# [What to do]
Nothing may be dropped or added when the entries below are copied.

[Records from a data collection]
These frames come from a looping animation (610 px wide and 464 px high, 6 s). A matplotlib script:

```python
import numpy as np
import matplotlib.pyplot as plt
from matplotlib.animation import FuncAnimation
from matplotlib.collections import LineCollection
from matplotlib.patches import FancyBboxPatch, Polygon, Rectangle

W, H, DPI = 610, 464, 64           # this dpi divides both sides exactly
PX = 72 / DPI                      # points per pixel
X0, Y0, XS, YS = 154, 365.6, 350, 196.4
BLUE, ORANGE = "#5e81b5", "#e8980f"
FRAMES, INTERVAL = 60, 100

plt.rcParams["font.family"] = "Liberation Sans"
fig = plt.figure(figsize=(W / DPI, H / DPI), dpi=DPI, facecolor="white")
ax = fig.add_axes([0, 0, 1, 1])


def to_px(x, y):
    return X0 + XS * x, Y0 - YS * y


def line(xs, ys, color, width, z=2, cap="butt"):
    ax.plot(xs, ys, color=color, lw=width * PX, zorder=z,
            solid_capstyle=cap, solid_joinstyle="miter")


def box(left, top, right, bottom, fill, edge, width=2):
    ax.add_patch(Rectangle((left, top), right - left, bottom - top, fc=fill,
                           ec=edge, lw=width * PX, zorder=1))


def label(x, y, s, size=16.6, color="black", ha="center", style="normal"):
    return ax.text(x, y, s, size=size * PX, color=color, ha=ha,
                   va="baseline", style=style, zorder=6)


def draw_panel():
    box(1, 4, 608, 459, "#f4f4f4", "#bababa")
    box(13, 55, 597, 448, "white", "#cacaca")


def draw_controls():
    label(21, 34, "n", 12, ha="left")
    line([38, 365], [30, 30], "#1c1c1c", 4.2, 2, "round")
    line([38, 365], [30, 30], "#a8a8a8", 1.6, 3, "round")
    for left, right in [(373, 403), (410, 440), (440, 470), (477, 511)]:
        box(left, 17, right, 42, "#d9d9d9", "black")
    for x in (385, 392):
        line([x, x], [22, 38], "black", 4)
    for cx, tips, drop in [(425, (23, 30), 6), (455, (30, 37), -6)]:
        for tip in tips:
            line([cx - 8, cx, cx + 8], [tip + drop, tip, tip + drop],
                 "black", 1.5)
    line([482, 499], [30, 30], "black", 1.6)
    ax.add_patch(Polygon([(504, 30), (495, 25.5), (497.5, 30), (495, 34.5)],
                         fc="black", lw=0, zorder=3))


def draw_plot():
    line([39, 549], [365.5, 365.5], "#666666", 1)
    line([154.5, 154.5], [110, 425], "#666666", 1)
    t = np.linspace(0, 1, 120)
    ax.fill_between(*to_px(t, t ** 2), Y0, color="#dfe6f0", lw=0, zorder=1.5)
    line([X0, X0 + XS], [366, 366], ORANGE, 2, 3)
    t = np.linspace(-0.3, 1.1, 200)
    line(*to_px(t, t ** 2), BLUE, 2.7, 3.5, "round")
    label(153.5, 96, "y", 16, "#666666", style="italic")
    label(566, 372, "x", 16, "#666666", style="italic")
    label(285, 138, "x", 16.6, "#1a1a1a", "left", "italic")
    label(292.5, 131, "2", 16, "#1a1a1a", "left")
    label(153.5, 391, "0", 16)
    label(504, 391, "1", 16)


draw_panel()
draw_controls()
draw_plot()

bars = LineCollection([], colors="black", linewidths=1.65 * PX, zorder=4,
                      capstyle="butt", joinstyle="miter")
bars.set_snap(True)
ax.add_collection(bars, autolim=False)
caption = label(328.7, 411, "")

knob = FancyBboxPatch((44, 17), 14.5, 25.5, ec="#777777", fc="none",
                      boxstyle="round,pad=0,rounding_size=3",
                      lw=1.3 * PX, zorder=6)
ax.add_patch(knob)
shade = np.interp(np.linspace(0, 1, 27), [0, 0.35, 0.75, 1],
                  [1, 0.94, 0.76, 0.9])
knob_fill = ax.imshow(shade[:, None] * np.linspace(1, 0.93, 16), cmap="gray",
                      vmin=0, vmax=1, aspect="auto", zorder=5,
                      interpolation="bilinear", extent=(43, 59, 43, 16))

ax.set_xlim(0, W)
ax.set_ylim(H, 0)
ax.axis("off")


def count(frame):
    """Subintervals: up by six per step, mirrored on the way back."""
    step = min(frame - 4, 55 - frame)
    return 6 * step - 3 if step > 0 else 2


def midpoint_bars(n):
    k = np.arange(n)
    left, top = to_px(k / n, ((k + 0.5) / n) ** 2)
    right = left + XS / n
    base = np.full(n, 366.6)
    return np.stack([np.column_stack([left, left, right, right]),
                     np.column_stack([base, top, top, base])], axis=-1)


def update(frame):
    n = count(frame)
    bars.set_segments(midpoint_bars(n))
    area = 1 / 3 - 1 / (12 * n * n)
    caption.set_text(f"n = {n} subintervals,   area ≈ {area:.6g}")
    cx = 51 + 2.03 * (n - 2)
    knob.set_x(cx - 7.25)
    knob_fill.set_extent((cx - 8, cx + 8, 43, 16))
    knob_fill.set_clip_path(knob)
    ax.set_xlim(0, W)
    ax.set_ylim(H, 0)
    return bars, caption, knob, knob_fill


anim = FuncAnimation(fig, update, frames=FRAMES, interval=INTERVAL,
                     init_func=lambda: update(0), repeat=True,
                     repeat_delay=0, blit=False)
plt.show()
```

# [Solution to this problem]
These frames come from a looping animation (610 px wide and 464 px high, 6 s). A matplotlib script:

```python
import numpy as np
import matplotlib.pyplot as plt
from matplotlib.animation import FuncAnimation
from matplotlib.collections import LineCollection
from matplotlib.patches import FancyBboxPatch, Polygon, Rectangle

W, H, DPI = 610, 464, 64           # this dpi divides both sides exactly
PX = 72 / DPI                      # points per pixel
X0, Y0, XS, YS = 154, 365.6, 350, 196.4
BLUE, ORANGE = "#5e81b5", "#e8980f"
FRAMES, INTERVAL = 60, 100

plt.rcParams["font.family"] = "Liberation Sans"
fig = plt.figure(figsize=(W / DPI, H / DPI), dpi=DPI, facecolor="white")
ax = fig.add_axes([0, 0, 1, 1])


def to_px(x, y):
    return X0 + XS * x, Y0 - YS * y


def line(xs, ys, color, width, z=2, cap="butt"):
    ax.plot(xs, ys, color=color, lw=width * PX, zorder=z,
            solid_capstyle=cap, solid_joinstyle="miter")


def box(left, top, right, bottom, fill, edge, width=2):
    ax.add_patch(Rectangle((left, top), right - left, bottom - top, fc=fill,
                           ec=edge, lw=width * PX, zorder=1))


def label(x, y, s, size=16.6, color="black", ha="center", style="normal"):
    return ax.text(x, y, s, size=size * PX, color=color, ha=ha,
                   va="baseline", style=style, zorder=6)


def draw_panel():
    box(1, 4, 608, 459, "#f4f4f4", "#bababa")
    box(13, 55, 597, 448, "white", "#cacaca")


def draw_controls():
    label(21, 34, "n", 12, ha="left")
    line([38, 365], [30, 30], "#1c1c1c", 4.2, 2, "round")
    line([38, 365], [30, 30], "#a8a8a8", 1.6, 3, "round")
    for left, right in [(373, 403), (410, 440), (440, 470), (477, 511)]:
        box(left, 17, right, 42, "#d9d9d9", "black")
    for x in (385, 392):
        line([x, x], [22, 38], "black", 4)
    for cx, tips, drop in [(425, (23, 30), 6), (455, (30, 37), -6)]:
        for tip in tips:
            line([cx - 8, cx, cx + 8], [tip + drop, tip, tip + drop],
                 "black", 1.5)
    line([482, 499], [30, 30], "black", 1.6)
    ax.add_patch(Polygon([(504, 30), (495, 25.5), (497.5, 30), (495, 34.5)],
                         fc="black", lw=0, zorder=3))


def draw_plot():
    line([39, 549], [365.5, 365.5], "#666666", 1)
    line([154.5, 154.5], [110, 425], "#666666", 1)
    t = np.linspace(0, 1, 120)
    ax.fill_between(*to_px(t, t ** 2), Y0, color="#dfe6f0", lw=0, zorder=1.5)
    line([X0, X0 + XS], [366, 366], ORANGE, 2, 3)
    t = np.linspace(-0.3, 1.1, 200)
    line(*to_px(t, t ** 2), BLUE, 2.7, 3.5, "round")
    label(153.5, 96, "y", 16, "#666666", style="italic")
    label(566, 372, "x", 16, "#666666", style="italic")
    label(285, 138, "x", 16.6, "#1a1a1a", "left", "italic")
    label(292.5, 131, "2", 16, "#1a1a1a", "left")
    label(153.5, 391, "0", 16)
    label(504, 391, "1", 16)


draw_panel()
draw_controls()
draw_plot()

bars = LineCollection([], colors="black", linewidths=1.65 * PX, zorder=4,
                      capstyle="butt", joinstyle="miter")
bars.set_snap(True)
ax.add_collection(bars, autolim=False)
caption = label(328.7, 411, "")

knob = FancyBboxPatch((44, 17), 14.5, 25.5, ec="#777777", fc="none",
                      boxstyle="round,pad=0,rounding_size=3",
                      lw=1.3 * PX, zorder=6)
ax.add_patch(knob)
shade = np.interp(np.linspace(0, 1, 27), [0, 0.35, 0.75, 1],
                  [1, 0.94, 0.76, 0.9])
knob_fill = ax.imshow(shade[:, None] * np.linspace(1, 0.93, 16), cmap="gray",
                      vmin=0, vmax=1, aspect="auto", zorder=5,
                      interpolation="bilinear", extent=(43, 59, 43, 16))

ax.set_xlim(0, W)
ax.set_ylim(H, 0)
ax.axis("off")


def count(frame):
    """Subintervals: up by six per step, mirrored on the way back."""
    step = min(frame - 4, 55 - frame)
    return 6 * step - 3 if step > 0 else 2


def midpoint_bars(n):
    k = np.arange(n)
    left, top = to_px(k / n, ((k + 0.5) / n) ** 2)
    right = left + XS / n
    base = np.full(n, 366.6)
    return np.stack([np.column_stack([left, left, right, right]),
                     np.column_stack([base, top, top, base])], axis=-1)


def update(frame):
    n = count(frame)
    bars.set_segments(midpoint_bars(n))
    area = 1 / 3 - 1 / (12 * n * n)
    caption.set_text(f"n = {n} subintervals,   area ≈ {area:.6g}")
    cx = 51 + 2.03 * (n - 2)
    knob.set_x(cx - 7.25)
    knob_fill.set_extent((cx - 8, cx + 8, 43, 16))
    knob_fill.set_clip_path(knob)
    ax.set_xlim(0, W)
    ax.set_ylim(H, 0)
    return bars, caption, knob, knob_fill


anim = FuncAnimation(fig, update, frames=FRAMES, interval=INTERVAL,
                     init_func=lambda: update(0), repeat=True,
                     repeat_delay=0, blit=False)
plt.show()
```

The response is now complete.